In 1945 a Labour government deployed Britain's national autonomy and parliamentary sovereignty to nationalise key industries and services such as coal, rail, gas and electricity, and to establish a publicly-owned National Health Service.
This monograph argues that constitutional constraints stemming from economic and legal globalisation would now preclude such a programme.
It contends that whilst no state has ever, or could ever, possess complete freedom of action, nonetheless the rise of the transnational corporation means that national autonomy is now siginificantly restricted. The book focuses in particular on the way in which these economic constraints have been nurtured, reinforced and legitimised by the creation on the part of world leaders of a globalised constitutional law of trade and competition.
This has been brought into existence by the adoption of effective enforcement machinery, sometimes embedded within the nation states, sometimes formed at transnational level.

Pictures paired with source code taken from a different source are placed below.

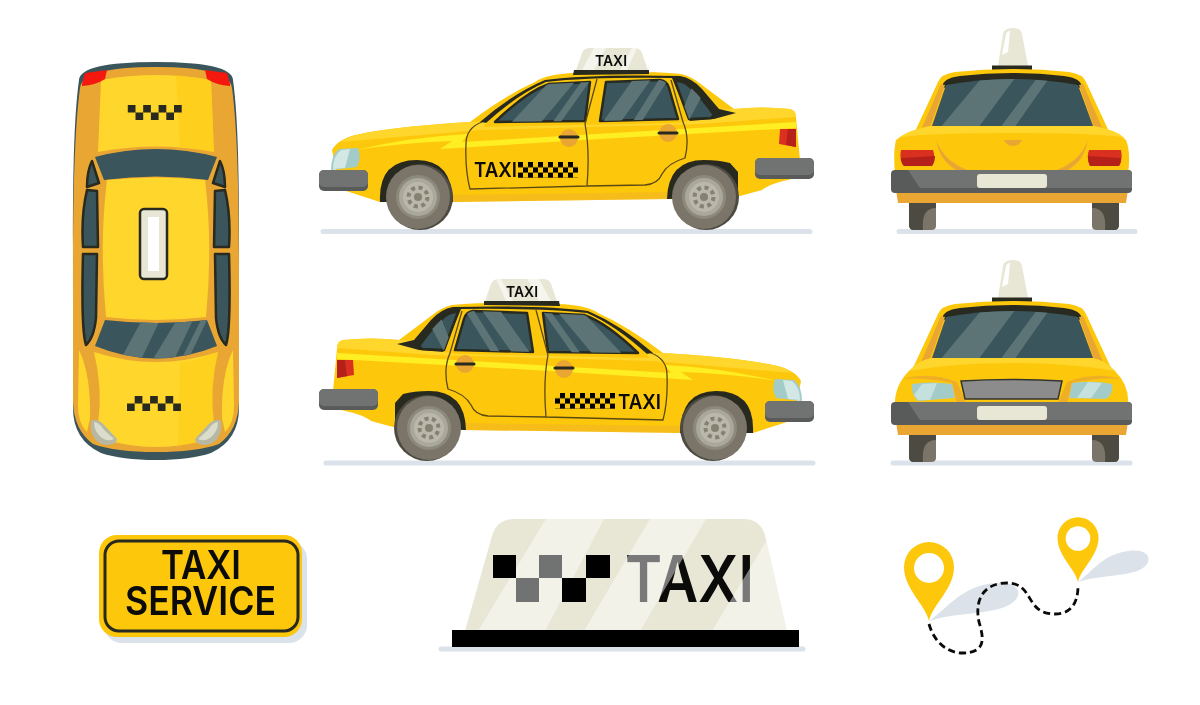
<!DOCTYPE html>
<html lang="en">
<head>
<meta charset="utf-8">
<title>Taxi service set</title>
<style>
:root{--yellow:#fdc70c;--light:#ffd62c;--bright:#ffee22;--orange:#e9a632;--glass:#3a555b;--glare:#5c7476;--dark:#28291f;--grey:#717272;--grey-dark:#595a5a;--ivory:#e8e7d6;--ivory-light:#f5f5ee;--red:#d9301f;--red-dark:#b5201a;--lamp:#a3ccc9;--shadow:#dbe2ea;--tyre:#7a7568;--tyre-dark:#4d4a41}
html,body{margin:0;background:#fff;overflow:hidden}
svg{display:block;width:1200px;height:705px}
text{font-family:Inter,"Open Sans",sans-serif;font-weight:600;fill:#0b0b0a}
.yellow{fill:var(--yellow)}.light{fill:var(--light)}.bright{fill:var(--bright)}.orange{fill:var(--orange)}
.glass{fill:var(--glass)}.glare{fill:var(--glare)}.dark{fill:var(--dark)}.grey{fill:var(--grey)}.grey-dark{fill:var(--grey-dark)}
.ivory{fill:var(--ivory)}.ivory-light{fill:var(--ivory-light)}.red{fill:var(--red)}.red-dark{fill:var(--red-dark)}.lamp{fill:var(--lamp)}
.tyre{fill:var(--tyre)}.tyre-dark{fill:var(--tyre-dark)}.shadow{fill:var(--shadow)}
.ground{stroke:var(--shadow);stroke-width:5;stroke-linecap:round}
.seam{fill:none;stroke:#5c4a12;stroke-width:1.3}
.frame{stroke:var(--dark);stroke-width:2.5;stroke-linejoin:round}
.handle{stroke:var(--dark);stroke-width:3;stroke-linecap:round}
</style>
</head>
<body>
<svg viewBox="0 0 1200 705" role="img" aria-label="Yellow taxi from every side, with signs and a route">
<defs>
<pattern id="checks" x="518" y="162" width="10" height="10.6" patternUnits="userSpaceOnUse">
<rect width="5" height="5.3"/><rect x="5" y="5.3" width="5" height="5.3"/>
</pattern>
<path id="check-band" d="M127 105h7.7v7.5h-7.7zm15.4 0h7.7v7.5h-7.7zm15.4 0h7.7v7.5h-7.7zm15.4 0h7.7v7.5h-7.7zM134.7 112.5h7.7v7.5h-7.7zm15.4 0h7.7v7.5h-7.7zm15.4 0h7.7v7.5h-7.7z" class="dark"/>
<clipPath id="side-glass">
<path d="M495 122Q526 92 549 84L590 82L585 121Z"/>
<path d="M606 82L660 80Q667 81 669 88L678 119L600 121Z"/>
<path d="M675 81Q684 80 691 88Q703 99 714 115L711 118L689 119Z"/>
</clipPath>
<clipPath id="back-glass"><path id="screen" d="M932 126L946 85Q1012 73 1078 85L1093 126Z"/></clipPath>
<clipPath id="top-glass"><path id="windscreen" d="M105 320Q156 326 207 320L217 346Q156 371 95 346Z"/></clipPath>
<clipPath id="sign-shape"><path id="sign-lamp" d="M465 631L492 536Q497 519 514 519H743Q760 519 765 535L787 631Z"/></clipPath>

<g id="wheel">
<circle cx="2" cy="0" r="33" class="tyre-dark"/>
<circle r="32" class="tyre"/>
<circle r="22" fill="#8d897b"/>
<circle r="19" fill="#aaa89b"/>
<circle r="15" fill="#bab8ab"/>
<circle r="9.5" fill="none" stroke="#858173" stroke-width="4" stroke-dasharray="4 3.5"/>
<circle r="4" fill="#858173"/>
</g>

<g id="side-car">
<path class="yellow" d="M332 150Q339 137 365 133Q402 126 470 122Q504 96 535 82Q546 74 575 73Q640 70 681 74Q691 76 702 85L734 109Q762 106 790 109Q796 110 796 118L800 160L797 178Q770 183 762 190L740 196L668 199L453 202L380 202L346 191L336 170Z"/>
<path class="light" d="M365 133Q402 126 470 122L734 109Q762 106 790 109Q796 110 796 117L700 124L480 130L340 142Q350 136 365 133Z"/>
<path class="bright" d="M356 150Q410 137 468 134L462 142L796 122V128L600 139L440 149L452 141Q400 143 356 150Z"/>
<path class="orange" d="M447 195L672 192L669 199L453 202Z" opacity=".35"/>
<path class="dark" d="M480 122Q512 94 545 80Q590 74 680 76Q692 78 702 89L719 109L736 113L714 119L689 121L672 81L666 80L602 80L593 81Q555 82 543 87Q520 98 495 124Z"/>
<path class="yellow" d="M486 123Q518 94 546 82Q590 77 672 78L690 121L676 123L484 127Z"/>
<g class="frame glass">
<path d="M495 122Q526 92 549 84L590 82L585 121Z"/>
<path d="M606 82L660 80Q667 81 669 88L678 119L600 121Z"/>
<path d="M675 81Q684 80 691 88Q703 99 714 115L711 118L689 119Z"/>
</g>
<g clip-path="url(#side-glass)" class="glare">
<path d="M553 78H578L538 126H508ZM584 78H592L558 126H550ZM634 78H652L618 126H600ZM660 78H669L639 126H630ZM694 82L704 92L688 122H678Z"/>
</g>
<path class="seam" d="M482 122Q466 128 466 144Q465 170 470 189L587 186Q590 150 585 124L597 79M587 186L645 185Q658 184 662 174Q668 163 685 158Q690 138 683 122L671 80"/>
<circle cx="569" cy="138" r="9" class="orange"/><circle cx="668" cy="133" r="9" class="orange"/>
<path class="handle" d="M560 137H578M659 133H677"/>
<path class="dark" d="M380 202Q378 160 417 160Q452 160 453 202ZM667 199Q668 160 704 160Q719 160 730 163L738 172V197Z"/>
<use href="#wheel" x="418" y="197"/><use href="#wheel" x="704" y="197"/>
<path class="lamp" d="M339 149L358 148Q362 158 357 167L331 170Q331 155 339 149Z"/>
<path fill="#d3e8e4" d="M341 150L350 149L345 168L333 169Q333 156 341 150Z"/>
<rect x="319" y="170" width="49" height="21" rx="5" class="grey-dark"/>
<rect x="319" y="170" width="49" height="17" rx="5" class="grey"/>
<rect x="755" y="158" width="59" height="21" rx="5" class="grey-dark"/>
<rect x="755" y="158" width="59" height="17" rx="5" class="grey"/>
<path class="red" d="M780 129H796V147L779 144Z"/><path class="red-dark" d="M788 129H796V147L786 145Z"/>
<rect x="518" y="162" width="60" height="16" fill="url(#checks)"/>
<path class="ivory" d="M576 70L582 53Q584 48 590 48H634Q640 48 642 53L648 70Z"/>
<path class="ivory-light" d="M594 48H606L594 70H582ZM632 48H637L627 70H620Z"/>
<path class="dark" d="M574 70H649V74L573 75Z"/>
</g>

<g id="roof-cone">
<path class="ivory" d="M998 66L1003 34Q1004 28 1013 28Q1021 28 1022 34L1028 66Z"/>
<path d="M1006 34Q1007 31 1010 31L1008 52L1002 55Z" fill="#fff"/>
<rect x="992" y="65.5" width="40" height="4.5" class="dark"/>
</g>

<g id="cabin">
<path class="yellow" d="M912 138L938 82Q941 74 955 72Q1012 66 1069 72Q1083 74 1086 82L1112 138Z"/>
<path class="dark" d="M942 88Q942 78 960 76Q1012 70 1064 76Q1082 78 1082 88Q1012 76 942 88Z"/>
<use href="#screen" class="glass"/>
<path class="glare" clip-path="url(#back-glass)" d="M985 74H1018L978 128H940ZM1040 74H1052L1014 128H1000Z"/>
<path d="M921 130L941 84L945 85L929 130ZM1103 130L1083 84L1079 85L1095 130Z" class="orange"/>
</g>

<g id="chassis">
<g id="end-wheel"><path class="tyre" d="M909 200H936V226Q936 230 931 230H914Q909 230 909 225Z"/><path class="tyre-dark" d="M909 200H936V208Q921 208 923 230H914Q909 230 909 225Z"/></g>
<use href="#end-wheel" transform="translate(2028 0) scale(-1 1)"/>
<path class="orange" d="M896 190H1128L1126 203H898Z"/>
</g>
<g id="bumper">
<rect x="891" y="170" width="241" height="23" rx="4" class="grey-dark"/>
<path class="grey" d="M895 170H1128Q1132 170 1132 174V188H920L908 170Z"/>
<rect x="977" y="174" width="70" height="14" rx="3" class="ivory"/>
</g>

<g id="pin">
<path class="yellow" d="M0 0C-4 -17 -25 -32 -25 -54A25 25 0 0 1 25 -54C25 -32 4 -17 0 0Z"/>
<circle cy="-53" r="15" fill="#fff"/>
</g>
<path id="pin-shadow" class="shadow" d="M0 0C18 -12 32 -35 66 -38C84 -40 93 -32 88 -23C76 -5 35 -11 0 0Z"/>

<g id="top-half">
<path d="M82 84L85 73L107 70L105 79Q96 85 82 86Z" fill="#f5180f"/>
<path class="glass frame" d="M92 161L99 183L87 187Q87 171 92 161ZM87 190L97 191L98 247H83Q81 215 87 190ZM83 254H97L96 318Q94 338 86 345Q81 330 83 254Z"/>
<path class="orange" d="M81 348L94 357Q100 390 96 428L91 432Q94 390 81 348Z"/>
<path class="light" d="M79 350Q91 375 90 418L87 432Q78 424 78 405Z"/>
<path fill="#b6b8a4" d="M91 421Q97 417 106 427L117 439Q117 445 105 445Q89 441 91 421Z"/>
<path fill="#dcdccb" d="M94 422Q99 422 104 430L114 439Q108 442 102 438Q94 432 94 422Z"/>
</g>
</defs>

<g id="top-view">
<path class="glass" d="M79 80Q80 62 156 62Q232 62 233 80C240 130 239 220 239 300V408Q239 440 211 453Q190 460 156 460Q122 460 101 453Q73 440 73 408V300C73 220 72 130 79 80Z"/>
<path class="orange" d="M80 88Q82 67 156 67Q230 67 232 88C239 140 239 230 239 300V402Q238 430 219 444Q196 452 156 452Q116 452 93 444Q74 430 73 402V300C73 230 73 140 80 88Z"/>
<path class="light" d="M101 80Q156 70 211 80L214 152Q156 141 98 152Z"/>
<path class="yellow" d="M211 80L214 152L180 147L176 75Z" opacity=".45"/>
<path class="glass" d="M95 157Q156 141 217 157L208 180Q156 173 104 180Z"/>
<path class="light" d="M107 180Q156 175 205 180Q213 245 206 317Q156 323 106 317Q99 245 107 180Z"/>
<use href="#windscreen" class="glass"/>
<path class="glare" clip-path="url(#top-glass)" d="M143 318H161L139 364H118ZM178 318H194L172 364H150ZM202 318H208L188 360H181Z"/>
<path class="light" d="M94 352Q156 372 218 352Q209 389 214 424Q201 434 198 442Q156 452 114 442Q111 434 98 424Q103 389 94 352Z"/>
<path class="yellow" d="M180 363Q204 359 218 352Q209 389 214 424Q201 434 198 442L178 446Z" opacity=".4"/>
<use href="#top-half"/><use href="#top-half" transform="translate(312 0) scale(-1 1)"/>
<use href="#check-band" x=".8"/><use href="#check-band" transform="translate(0 516) scale(1 -1)"/>
<rect x="140" y="209" width="27" height="70" rx="4" class="ivory frame"/>
<rect x="148" y="217" width="11" height="54" fill="#fff"/>
</g>

<g id="side-left">
<path class="ground" d="M323 231.500H810"/>
<use href="#side-car"/>
<text x="474" y="177" font-size="20" textLength="43" lengthAdjust="spacingAndGlyphs">TAXI</text>
<text x="595" y="66" font-size="15" textLength="32" lengthAdjust="spacingAndGlyphs">TAXI</text>
</g>

<g id="side-right">
<path class="ground" d="M326 463H813"/>
<use href="#side-car" transform="translate(1133 231) scale(-1 1)"/>
<text x="618" y="409" font-size="20" textLength="43" lengthAdjust="spacingAndGlyphs">TAXI</text>
<text x="506" y="297" font-size="15" textLength="32" lengthAdjust="spacingAndGlyphs">TAXI</text>
</g>

<g id="rear-view">
<path class="ground" d="M899 231.500H1135"/>
<use href="#roof-cone"/><use href="#chassis"/><use href="#cabin"/>
<path class="yellow" d="M895 174Q893 152 896 140Q908 130 930 126H1094Q1116 130 1126 140Q1131 152 1128 174Z"/>
<path class="light" d="M898 138Q910 130 930 126H1094Q1116 130 1125 138Q1105 133 1012 133Q919 133 898 138Z"/>
<path class="orange" d="M936 140Q944 162 970 171H958Q940 162 936 140ZM1088 140Q1080 162 1054 171H1066Q1084 162 1088 140ZM1004 140H1022Q1019 146 1013 146Q1007 146 1004 140Z"/>
<path class="red" d="M901 150H933Q936 158 932 166H904Q899 160 901 150ZM1121 150H1089Q1086 158 1090 166H1119Q1123 160 1121 150Z"/>
<path class="red-dark" d="M901 158L935 156Q935 162 932 166H904Q901 163 901 158ZM1121 158L1088 156Q1088 162 1090 166H1119Q1121 163 1121 158Z"/>
<use href="#bumper"/>
</g>

<g id="front-view">
<path class="ground" d="M893 463H1130"/>
<g transform="translate(0 232)"><use href="#roof-cone"/><use href="#chassis"/><use href="#cabin"/></g>
<path class="yellow" d="M895 406Q894 386 909 371Q919 360 932 358H1092Q1105 360 1115 371Q1130 386 1128 406Z"/>
<path class="light" d="M909 371Q919 360 932 358H1092Q1105 360 1115 371Q1070 363 1012 363Q954 363 909 371Z"/>
<path class="orange" d="M902 379Q930 371 957 382L966 403H957L952 383Q925 377 902 379ZM1122 379Q1094 371 1067 382L1058 403H1067L1072 383Q1099 377 1122 379Z" opacity=".7"/>
<path d="M961 381Q1012 378 1062 381L1058 399H965Z" fill="#8b8c8b" stroke="#34352c" stroke-width="1.500"/>
<path class="lamp" d="M912 384Q930 381 952 384L955 398L918 401Q911 395 912 384ZM1112 384Q1094 380 1072 383L1069 398L1106 399Q1114 393 1112 384Z"/>
<path d="M922 384L937 383L930 400H918L914 395ZM1088 382L1102 383L1091 398H1077Z" fill="#c5e1dd"/>
<use href="#bumper" y="232"/>
</g>

<g id="service-plate">
<rect x="104" y="541" width="203" height="102" rx="18" class="shadow"/>
<rect x="99" y="535" width="203" height="102" rx="18" class="yellow"/>
<rect x="105" y="541" width="193" height="90" rx="14" fill="none" stroke="#28291f" stroke-width="3"/>
<text x="161" y="579" font-size="39" textLength="80" lengthAdjust="spacingAndGlyphs">TAXI</text>
<text x="125" y="615" font-size="39" textLength="151" lengthAdjust="spacingAndGlyphs">SERVICE</text>
</g>

<g id="roof-sign">
<path class="ground" d="M441 649H803"/>
<use href="#sign-lamp" class="ivory"/>
<text x="625" y="602" font-size="65" textLength="129" lengthAdjust="spacingAndGlyphs">TAXI</text>
<g clip-path="url(#sign-shape)" fill="#fff" opacity=".45">
<path d="M546 519H604L545 631H478ZM650 519H706L640 631H584ZM770 535L790 631H712Z"/>
</g>
<path d="M493 555H516V578H493ZM586 555H610V578H586ZM562 578H586V602H562Z"/>
<path class="grey" d="M516 578H539V602H516ZM539 555H562V578H539Z"/>
<rect x="452" y="630" width="347" height="17"/>
</g>

<g id="route">
<use href="#pin-shadow" x="929" y="621"/>
<use href="#pin-shadow" transform="translate(1078 582) scale(.79 .82)"/>
<path d="M929 624C935 645 950 653 962 653C988 653 983 636 979 622C974 598 985 583 1007 583C1035 583 1024 614 1055 614C1071 614 1078 603 1078 586" fill="none" stroke="#0b0b0a" stroke-width="2.800" stroke-dasharray="7 4"/>
<use href="#pin" x="929" y="621"/>
<use href="#pin" transform="translate(1078 582) scale(.82)"/>
</g>
</svg>
</body>
</html>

With Britain enmeshed in supranational economic and legal structures from which it is difficult to extricate itself, the British polity no longer enjoys the range and freedom of policymaking once open to it.
Transnational legal obligations constitute not just law but in effect a de facto supreme law entrenching a predominantly neoliberal political settlement in which the freedom of the individual is identified with the freedom of the market.
The book analyses the key provisions of WTO, EU and ECHR law which provide constitutional protection for private enterprise.
It dwells on the law of services liberalisation, public monopolies, state aid, public procurement and the fundamental right of property ownership, arguing that the new constitutional order compromises the traditional ideals of British democracy.